# [Task goal]
Filter the entries below, keeping every line that has the word "skin".

# [Excerpted records]
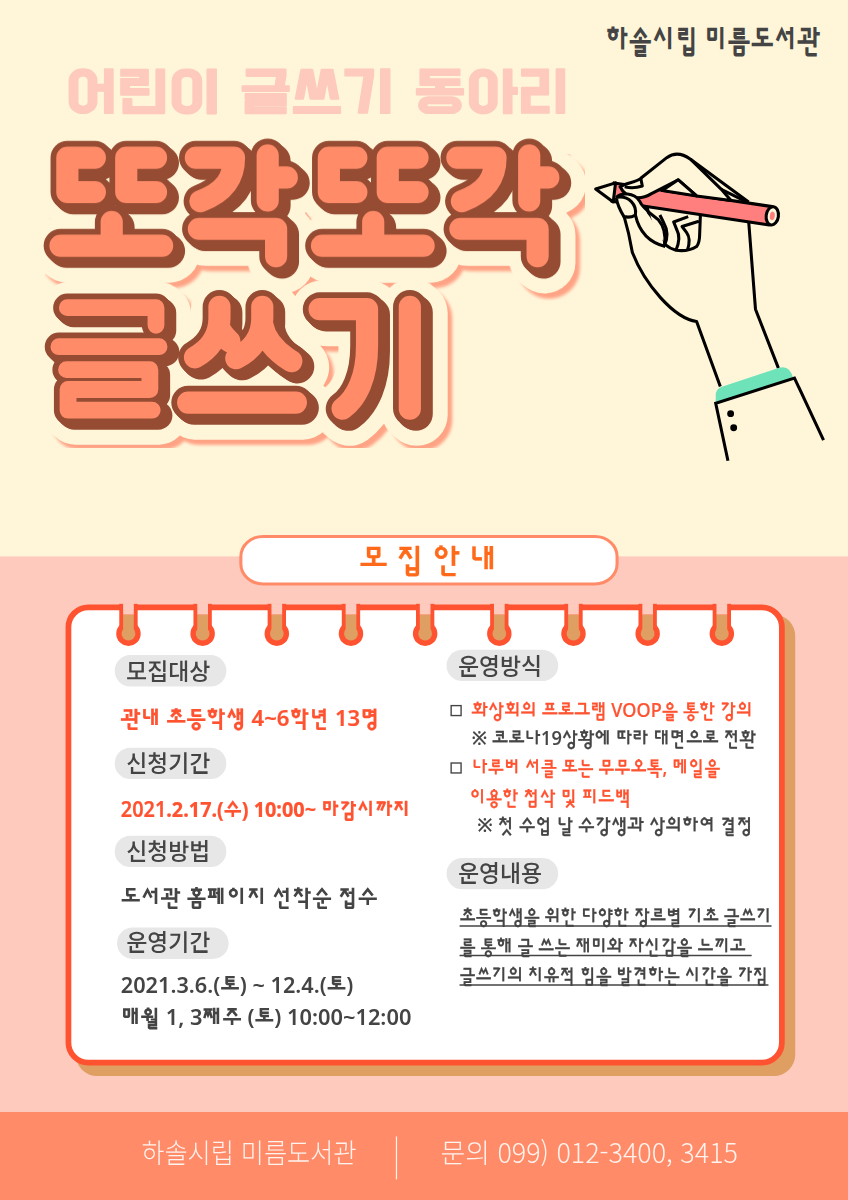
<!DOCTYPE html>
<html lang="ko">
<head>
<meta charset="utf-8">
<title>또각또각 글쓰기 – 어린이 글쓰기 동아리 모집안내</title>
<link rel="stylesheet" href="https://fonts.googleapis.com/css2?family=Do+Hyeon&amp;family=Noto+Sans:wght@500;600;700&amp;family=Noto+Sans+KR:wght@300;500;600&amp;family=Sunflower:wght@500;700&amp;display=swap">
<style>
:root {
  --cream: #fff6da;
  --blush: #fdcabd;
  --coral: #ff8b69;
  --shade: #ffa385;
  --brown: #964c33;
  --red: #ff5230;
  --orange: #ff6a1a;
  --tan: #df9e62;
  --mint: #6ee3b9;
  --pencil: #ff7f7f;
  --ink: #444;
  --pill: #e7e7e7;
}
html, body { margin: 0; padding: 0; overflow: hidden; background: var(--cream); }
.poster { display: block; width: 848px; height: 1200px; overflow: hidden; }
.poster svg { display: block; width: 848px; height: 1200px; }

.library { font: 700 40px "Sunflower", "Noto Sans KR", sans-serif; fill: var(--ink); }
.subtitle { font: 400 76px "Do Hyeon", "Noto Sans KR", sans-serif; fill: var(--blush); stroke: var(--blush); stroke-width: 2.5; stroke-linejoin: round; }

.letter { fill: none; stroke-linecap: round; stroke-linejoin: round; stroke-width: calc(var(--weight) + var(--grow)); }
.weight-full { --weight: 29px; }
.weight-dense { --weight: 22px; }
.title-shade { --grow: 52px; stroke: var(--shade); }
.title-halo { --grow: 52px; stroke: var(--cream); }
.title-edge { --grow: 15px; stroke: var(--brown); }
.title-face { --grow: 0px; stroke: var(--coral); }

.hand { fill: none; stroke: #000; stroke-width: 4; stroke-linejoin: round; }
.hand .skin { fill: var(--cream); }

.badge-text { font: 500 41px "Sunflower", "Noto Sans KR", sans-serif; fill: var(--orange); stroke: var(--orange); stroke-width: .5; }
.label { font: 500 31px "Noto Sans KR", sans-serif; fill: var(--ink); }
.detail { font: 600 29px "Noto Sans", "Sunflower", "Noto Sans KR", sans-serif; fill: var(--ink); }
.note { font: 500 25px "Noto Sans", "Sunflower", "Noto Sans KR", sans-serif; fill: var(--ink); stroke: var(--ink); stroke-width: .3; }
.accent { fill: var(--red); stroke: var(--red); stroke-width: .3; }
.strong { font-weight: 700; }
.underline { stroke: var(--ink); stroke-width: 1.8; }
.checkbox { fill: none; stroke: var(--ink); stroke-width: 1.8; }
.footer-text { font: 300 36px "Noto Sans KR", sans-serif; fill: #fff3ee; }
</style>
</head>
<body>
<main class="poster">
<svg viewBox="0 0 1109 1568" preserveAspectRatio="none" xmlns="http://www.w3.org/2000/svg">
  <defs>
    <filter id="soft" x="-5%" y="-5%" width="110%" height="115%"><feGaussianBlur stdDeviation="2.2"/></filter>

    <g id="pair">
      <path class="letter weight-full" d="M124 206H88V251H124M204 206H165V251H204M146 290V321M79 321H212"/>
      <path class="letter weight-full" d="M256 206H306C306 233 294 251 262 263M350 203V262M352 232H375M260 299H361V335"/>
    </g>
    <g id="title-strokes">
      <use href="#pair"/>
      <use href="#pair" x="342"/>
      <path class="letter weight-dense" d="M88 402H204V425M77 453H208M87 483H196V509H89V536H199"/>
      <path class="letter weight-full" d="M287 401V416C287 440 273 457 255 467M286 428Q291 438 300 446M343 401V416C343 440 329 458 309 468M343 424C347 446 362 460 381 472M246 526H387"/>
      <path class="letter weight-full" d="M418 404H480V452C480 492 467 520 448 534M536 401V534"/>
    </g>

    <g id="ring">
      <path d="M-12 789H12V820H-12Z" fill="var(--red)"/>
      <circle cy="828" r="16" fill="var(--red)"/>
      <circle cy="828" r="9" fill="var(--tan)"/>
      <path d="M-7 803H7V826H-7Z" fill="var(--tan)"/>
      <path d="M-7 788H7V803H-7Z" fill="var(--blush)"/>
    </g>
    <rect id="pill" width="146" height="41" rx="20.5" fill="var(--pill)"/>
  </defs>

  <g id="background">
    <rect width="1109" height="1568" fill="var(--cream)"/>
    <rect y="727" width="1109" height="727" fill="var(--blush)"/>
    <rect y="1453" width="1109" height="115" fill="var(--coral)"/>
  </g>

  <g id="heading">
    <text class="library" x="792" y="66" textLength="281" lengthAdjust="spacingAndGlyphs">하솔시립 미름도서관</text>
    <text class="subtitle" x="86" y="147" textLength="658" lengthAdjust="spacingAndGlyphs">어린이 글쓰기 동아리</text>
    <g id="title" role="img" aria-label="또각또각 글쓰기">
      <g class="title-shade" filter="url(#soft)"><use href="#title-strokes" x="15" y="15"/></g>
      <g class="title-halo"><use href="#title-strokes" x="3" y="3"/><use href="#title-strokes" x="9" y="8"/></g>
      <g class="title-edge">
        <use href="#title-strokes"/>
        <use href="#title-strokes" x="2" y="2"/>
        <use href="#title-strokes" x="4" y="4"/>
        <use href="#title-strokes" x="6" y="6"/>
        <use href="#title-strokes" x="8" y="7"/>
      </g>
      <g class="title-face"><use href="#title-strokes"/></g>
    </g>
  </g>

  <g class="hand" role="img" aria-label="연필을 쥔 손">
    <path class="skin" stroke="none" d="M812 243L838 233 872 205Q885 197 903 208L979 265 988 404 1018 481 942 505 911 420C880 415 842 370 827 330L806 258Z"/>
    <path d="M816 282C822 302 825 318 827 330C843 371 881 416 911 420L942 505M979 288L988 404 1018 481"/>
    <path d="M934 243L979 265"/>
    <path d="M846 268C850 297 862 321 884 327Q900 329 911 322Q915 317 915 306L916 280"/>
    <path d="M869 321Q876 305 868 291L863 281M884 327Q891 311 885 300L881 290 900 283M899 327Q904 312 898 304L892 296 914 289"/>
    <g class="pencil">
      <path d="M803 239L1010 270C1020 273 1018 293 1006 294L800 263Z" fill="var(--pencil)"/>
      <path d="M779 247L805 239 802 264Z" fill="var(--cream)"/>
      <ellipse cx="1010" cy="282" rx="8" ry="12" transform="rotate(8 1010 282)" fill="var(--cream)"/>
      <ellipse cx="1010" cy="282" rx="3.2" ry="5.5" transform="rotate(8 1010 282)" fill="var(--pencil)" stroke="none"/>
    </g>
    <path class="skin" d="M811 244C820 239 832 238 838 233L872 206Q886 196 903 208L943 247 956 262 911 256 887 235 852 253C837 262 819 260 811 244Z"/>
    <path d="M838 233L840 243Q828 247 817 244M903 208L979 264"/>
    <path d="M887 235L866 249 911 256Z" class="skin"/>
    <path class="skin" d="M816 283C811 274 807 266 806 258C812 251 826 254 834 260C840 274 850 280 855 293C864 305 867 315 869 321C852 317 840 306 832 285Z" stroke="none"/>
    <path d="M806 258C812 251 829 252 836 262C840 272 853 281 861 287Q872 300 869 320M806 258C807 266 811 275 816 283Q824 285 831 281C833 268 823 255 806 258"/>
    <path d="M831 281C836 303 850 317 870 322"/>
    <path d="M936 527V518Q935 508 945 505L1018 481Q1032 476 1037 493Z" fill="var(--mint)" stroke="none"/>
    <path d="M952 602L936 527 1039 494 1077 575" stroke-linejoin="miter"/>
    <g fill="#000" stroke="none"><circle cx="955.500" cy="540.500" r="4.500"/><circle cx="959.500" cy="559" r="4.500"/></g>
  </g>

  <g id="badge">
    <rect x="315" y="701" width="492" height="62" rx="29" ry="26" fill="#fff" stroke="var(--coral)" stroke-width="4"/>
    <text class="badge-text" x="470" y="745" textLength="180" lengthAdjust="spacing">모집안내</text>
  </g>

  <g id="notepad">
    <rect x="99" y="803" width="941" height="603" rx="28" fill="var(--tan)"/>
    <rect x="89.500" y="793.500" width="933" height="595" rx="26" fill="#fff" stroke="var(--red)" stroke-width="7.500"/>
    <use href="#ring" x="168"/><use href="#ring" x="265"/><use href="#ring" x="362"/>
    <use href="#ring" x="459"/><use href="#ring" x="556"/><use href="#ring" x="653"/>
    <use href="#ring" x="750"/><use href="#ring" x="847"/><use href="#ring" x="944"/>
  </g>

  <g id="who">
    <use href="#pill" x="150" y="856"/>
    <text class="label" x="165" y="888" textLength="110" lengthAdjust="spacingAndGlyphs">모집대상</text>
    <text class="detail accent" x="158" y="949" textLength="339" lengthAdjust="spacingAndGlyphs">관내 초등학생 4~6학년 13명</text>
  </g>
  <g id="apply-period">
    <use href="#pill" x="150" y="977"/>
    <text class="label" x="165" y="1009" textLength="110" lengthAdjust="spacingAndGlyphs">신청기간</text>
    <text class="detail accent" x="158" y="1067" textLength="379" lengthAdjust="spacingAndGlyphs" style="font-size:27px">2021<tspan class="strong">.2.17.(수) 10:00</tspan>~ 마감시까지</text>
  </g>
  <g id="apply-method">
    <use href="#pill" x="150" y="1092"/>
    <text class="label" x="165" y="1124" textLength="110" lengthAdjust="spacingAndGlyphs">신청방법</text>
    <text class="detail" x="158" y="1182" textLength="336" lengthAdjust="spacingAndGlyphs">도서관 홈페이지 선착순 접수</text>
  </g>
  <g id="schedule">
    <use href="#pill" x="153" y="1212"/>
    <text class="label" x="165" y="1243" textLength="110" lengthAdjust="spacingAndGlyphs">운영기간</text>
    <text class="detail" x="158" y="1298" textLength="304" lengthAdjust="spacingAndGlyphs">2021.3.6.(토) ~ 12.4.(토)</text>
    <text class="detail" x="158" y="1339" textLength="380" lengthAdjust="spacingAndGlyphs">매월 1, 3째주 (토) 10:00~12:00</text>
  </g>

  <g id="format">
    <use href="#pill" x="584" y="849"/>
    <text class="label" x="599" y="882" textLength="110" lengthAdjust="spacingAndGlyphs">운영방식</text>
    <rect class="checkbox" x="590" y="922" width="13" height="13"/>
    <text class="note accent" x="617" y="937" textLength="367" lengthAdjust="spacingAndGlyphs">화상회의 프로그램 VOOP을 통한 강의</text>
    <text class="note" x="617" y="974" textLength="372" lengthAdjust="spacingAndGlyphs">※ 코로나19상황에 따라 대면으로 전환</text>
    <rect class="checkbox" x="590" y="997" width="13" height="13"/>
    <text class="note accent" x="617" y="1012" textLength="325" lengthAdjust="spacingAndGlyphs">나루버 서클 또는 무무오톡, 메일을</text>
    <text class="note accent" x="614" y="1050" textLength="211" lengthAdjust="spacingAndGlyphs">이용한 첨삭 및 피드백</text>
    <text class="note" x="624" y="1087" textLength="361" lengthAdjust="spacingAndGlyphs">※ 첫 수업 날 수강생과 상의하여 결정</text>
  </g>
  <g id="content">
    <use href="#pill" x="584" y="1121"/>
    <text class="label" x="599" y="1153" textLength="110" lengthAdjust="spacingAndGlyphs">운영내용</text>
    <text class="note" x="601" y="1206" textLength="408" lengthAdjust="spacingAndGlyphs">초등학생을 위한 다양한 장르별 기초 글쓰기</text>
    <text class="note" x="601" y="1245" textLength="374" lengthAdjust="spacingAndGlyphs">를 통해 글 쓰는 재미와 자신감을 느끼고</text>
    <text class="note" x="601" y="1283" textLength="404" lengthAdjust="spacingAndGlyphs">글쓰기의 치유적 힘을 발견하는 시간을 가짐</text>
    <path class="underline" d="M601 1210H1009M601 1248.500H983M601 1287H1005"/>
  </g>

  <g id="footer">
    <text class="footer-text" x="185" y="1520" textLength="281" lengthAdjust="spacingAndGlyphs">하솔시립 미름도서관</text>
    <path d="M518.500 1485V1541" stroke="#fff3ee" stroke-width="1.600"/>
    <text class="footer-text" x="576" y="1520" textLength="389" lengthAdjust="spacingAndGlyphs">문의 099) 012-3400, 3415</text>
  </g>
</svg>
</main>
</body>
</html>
* * *
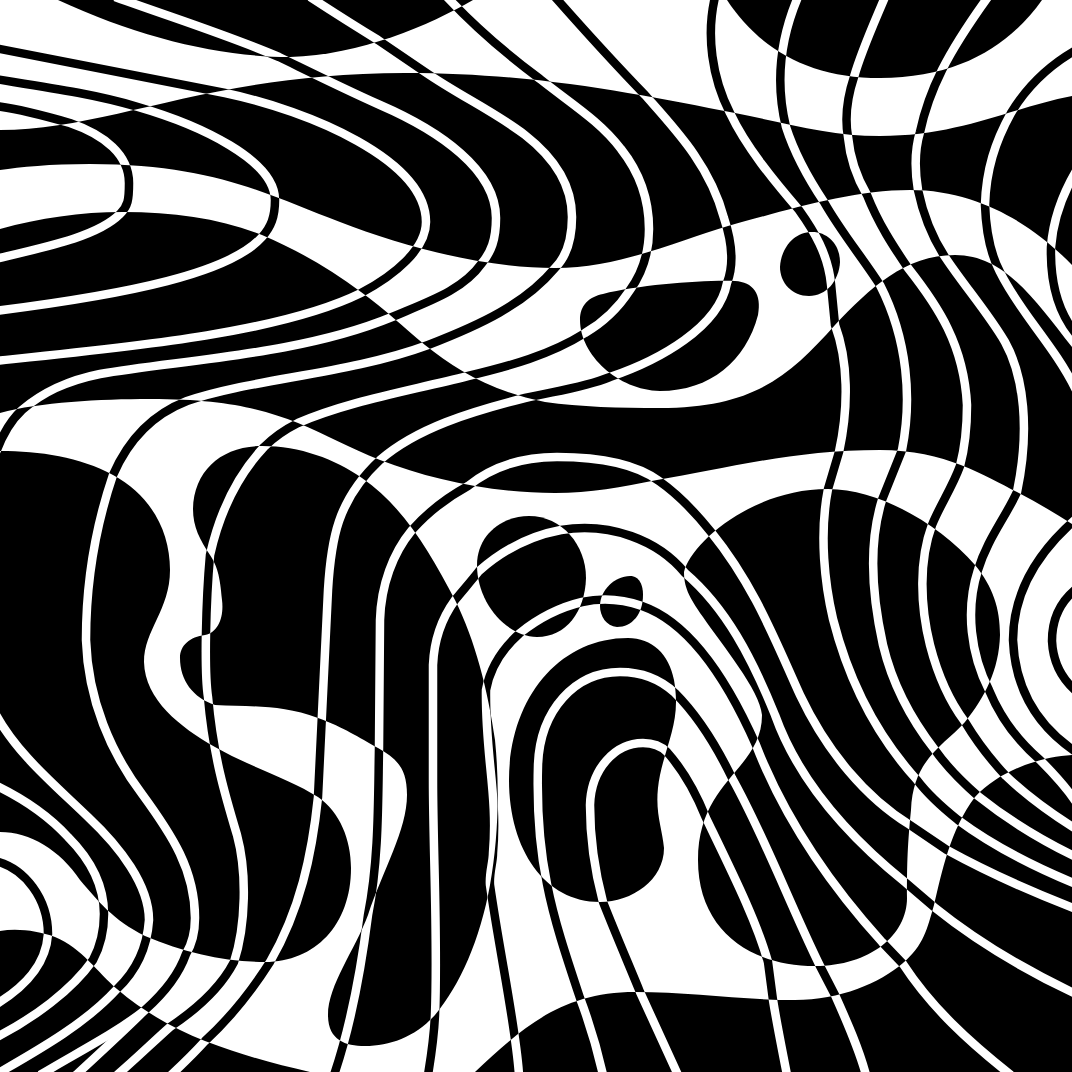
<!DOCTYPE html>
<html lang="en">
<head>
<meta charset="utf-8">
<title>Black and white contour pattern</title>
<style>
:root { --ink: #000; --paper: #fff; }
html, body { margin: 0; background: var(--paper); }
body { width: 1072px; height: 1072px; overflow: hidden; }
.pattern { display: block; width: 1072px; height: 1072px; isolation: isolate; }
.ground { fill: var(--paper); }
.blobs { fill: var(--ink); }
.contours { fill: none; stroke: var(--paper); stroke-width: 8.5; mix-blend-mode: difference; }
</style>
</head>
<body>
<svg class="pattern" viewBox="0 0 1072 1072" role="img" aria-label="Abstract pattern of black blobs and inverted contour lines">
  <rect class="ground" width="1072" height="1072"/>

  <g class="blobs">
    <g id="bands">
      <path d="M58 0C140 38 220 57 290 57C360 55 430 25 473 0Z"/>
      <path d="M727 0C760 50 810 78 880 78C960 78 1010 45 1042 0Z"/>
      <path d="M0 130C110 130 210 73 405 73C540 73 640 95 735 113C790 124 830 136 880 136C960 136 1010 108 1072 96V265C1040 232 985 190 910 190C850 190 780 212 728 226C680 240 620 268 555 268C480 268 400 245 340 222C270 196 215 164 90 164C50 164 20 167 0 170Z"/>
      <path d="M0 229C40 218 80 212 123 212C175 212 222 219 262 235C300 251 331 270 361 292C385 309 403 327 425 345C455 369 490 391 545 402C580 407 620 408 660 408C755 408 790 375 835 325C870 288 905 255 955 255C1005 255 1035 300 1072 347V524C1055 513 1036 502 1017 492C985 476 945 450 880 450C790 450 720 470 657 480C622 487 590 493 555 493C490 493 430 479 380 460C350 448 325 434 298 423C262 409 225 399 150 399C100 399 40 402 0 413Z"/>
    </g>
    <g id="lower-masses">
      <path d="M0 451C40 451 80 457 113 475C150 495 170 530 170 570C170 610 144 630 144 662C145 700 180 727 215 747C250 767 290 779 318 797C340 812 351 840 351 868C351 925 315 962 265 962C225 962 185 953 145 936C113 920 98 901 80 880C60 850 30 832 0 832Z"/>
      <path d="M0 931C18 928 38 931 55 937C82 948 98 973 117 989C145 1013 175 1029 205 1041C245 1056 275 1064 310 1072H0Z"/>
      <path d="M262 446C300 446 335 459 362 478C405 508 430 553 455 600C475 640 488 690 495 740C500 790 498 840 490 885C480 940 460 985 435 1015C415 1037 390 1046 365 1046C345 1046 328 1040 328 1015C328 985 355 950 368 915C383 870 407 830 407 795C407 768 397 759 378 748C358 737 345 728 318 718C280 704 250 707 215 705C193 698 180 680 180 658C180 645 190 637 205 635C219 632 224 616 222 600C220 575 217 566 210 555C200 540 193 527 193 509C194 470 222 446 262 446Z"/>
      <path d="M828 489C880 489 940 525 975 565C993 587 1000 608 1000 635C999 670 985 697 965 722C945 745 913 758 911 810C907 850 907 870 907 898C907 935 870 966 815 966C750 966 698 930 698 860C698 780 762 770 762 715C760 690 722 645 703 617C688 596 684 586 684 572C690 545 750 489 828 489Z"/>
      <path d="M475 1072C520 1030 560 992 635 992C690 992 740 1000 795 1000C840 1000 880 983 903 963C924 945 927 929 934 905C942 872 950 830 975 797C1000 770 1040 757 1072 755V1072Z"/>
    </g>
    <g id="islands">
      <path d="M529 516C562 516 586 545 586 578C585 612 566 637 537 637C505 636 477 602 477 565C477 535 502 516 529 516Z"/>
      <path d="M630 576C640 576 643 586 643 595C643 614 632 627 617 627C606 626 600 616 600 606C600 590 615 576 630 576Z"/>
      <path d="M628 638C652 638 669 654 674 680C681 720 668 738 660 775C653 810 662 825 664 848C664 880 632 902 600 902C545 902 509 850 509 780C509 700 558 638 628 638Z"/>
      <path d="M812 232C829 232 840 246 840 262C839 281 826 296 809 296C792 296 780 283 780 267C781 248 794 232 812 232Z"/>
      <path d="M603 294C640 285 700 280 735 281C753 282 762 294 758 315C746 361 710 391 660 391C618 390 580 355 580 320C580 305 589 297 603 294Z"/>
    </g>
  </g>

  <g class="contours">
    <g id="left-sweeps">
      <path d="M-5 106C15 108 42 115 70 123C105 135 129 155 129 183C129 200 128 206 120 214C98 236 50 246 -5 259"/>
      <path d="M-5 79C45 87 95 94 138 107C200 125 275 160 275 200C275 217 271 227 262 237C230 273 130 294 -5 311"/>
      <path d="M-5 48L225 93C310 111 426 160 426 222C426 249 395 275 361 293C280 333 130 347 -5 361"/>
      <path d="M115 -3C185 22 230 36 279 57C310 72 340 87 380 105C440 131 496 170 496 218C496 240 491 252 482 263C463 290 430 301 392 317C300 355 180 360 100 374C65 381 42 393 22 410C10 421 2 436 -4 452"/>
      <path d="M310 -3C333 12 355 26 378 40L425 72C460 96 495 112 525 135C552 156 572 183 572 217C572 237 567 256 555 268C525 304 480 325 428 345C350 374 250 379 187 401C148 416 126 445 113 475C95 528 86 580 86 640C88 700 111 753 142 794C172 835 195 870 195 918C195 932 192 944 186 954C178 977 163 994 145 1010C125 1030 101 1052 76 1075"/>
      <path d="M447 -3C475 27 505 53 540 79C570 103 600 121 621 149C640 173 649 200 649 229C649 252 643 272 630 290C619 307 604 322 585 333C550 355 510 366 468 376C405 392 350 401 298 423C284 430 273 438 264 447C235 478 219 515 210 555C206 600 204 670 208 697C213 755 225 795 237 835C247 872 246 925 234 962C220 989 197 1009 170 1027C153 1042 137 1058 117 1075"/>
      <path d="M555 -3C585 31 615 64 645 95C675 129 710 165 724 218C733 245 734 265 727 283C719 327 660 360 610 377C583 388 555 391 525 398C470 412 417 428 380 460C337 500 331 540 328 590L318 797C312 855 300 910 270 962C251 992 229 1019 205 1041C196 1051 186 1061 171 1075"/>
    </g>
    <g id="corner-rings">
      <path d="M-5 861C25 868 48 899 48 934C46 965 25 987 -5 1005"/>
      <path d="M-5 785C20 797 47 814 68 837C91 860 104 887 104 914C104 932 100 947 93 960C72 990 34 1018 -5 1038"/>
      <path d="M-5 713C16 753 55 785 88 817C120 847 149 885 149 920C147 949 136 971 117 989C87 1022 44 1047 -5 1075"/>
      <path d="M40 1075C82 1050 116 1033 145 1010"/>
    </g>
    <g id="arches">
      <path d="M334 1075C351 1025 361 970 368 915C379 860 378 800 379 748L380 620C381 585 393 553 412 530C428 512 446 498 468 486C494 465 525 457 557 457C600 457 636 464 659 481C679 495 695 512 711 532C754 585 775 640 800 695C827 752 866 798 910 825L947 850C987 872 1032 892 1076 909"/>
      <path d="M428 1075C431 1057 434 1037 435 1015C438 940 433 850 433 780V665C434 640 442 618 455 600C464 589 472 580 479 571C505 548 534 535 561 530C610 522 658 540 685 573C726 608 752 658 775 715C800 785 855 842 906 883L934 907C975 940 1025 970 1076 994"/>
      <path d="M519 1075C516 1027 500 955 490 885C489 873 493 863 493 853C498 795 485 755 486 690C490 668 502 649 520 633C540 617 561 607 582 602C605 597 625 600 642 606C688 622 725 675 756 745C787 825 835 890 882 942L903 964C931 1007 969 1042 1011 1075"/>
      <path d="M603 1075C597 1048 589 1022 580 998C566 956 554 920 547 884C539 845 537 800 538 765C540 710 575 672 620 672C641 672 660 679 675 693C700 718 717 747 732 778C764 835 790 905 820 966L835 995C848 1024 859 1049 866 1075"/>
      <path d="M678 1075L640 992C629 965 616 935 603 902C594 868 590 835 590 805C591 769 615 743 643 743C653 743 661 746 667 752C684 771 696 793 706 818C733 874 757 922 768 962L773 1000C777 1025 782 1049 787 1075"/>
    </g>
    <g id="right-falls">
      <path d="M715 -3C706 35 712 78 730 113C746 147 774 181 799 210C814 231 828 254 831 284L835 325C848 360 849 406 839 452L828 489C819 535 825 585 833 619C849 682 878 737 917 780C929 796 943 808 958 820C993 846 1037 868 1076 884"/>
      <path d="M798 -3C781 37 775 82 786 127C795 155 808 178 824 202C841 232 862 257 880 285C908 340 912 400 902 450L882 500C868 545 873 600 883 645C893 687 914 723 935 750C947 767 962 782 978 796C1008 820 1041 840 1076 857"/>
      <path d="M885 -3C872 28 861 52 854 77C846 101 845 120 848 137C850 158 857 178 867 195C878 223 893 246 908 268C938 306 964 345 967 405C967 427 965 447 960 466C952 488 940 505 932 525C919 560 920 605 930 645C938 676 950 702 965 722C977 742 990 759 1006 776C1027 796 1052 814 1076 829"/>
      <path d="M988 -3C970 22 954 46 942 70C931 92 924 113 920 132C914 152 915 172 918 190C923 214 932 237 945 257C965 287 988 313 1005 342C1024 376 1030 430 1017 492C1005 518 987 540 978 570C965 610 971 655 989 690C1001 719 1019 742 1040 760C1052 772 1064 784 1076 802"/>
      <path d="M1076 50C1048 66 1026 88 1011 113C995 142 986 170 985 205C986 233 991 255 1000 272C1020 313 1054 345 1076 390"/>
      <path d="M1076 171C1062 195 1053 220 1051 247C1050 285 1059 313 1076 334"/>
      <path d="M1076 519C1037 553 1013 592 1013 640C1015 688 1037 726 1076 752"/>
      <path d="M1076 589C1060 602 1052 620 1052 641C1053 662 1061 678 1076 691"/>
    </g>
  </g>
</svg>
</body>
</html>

# [Response to the task]
.hand .skin { fill: var(--cream); }
    <path class="skin" stroke="none" d="M812 243L838 233 872 205Q885 197 903 208L979 265 988 404 1018 481 942 505 911 420C880 415 842 370 827 330L806 258Z"/>
    <path class="skin" d="M811 244C820 239 832 238 838 233L872 206Q886 196 903 208L943 247 956 262 911 256 887 235 852 253C837 262 819 260 811 244Z"/>
    <path d="M887 235L866 249 911 256Z" class="skin"/>
    <path class="skin" d="M816 283C811 274 807 266 806 258C812 251 826 254 834 260C840 274 850 280 855 293C864 305 867 315 869 321C852 317 840 306 832 285Z" stroke="none"/>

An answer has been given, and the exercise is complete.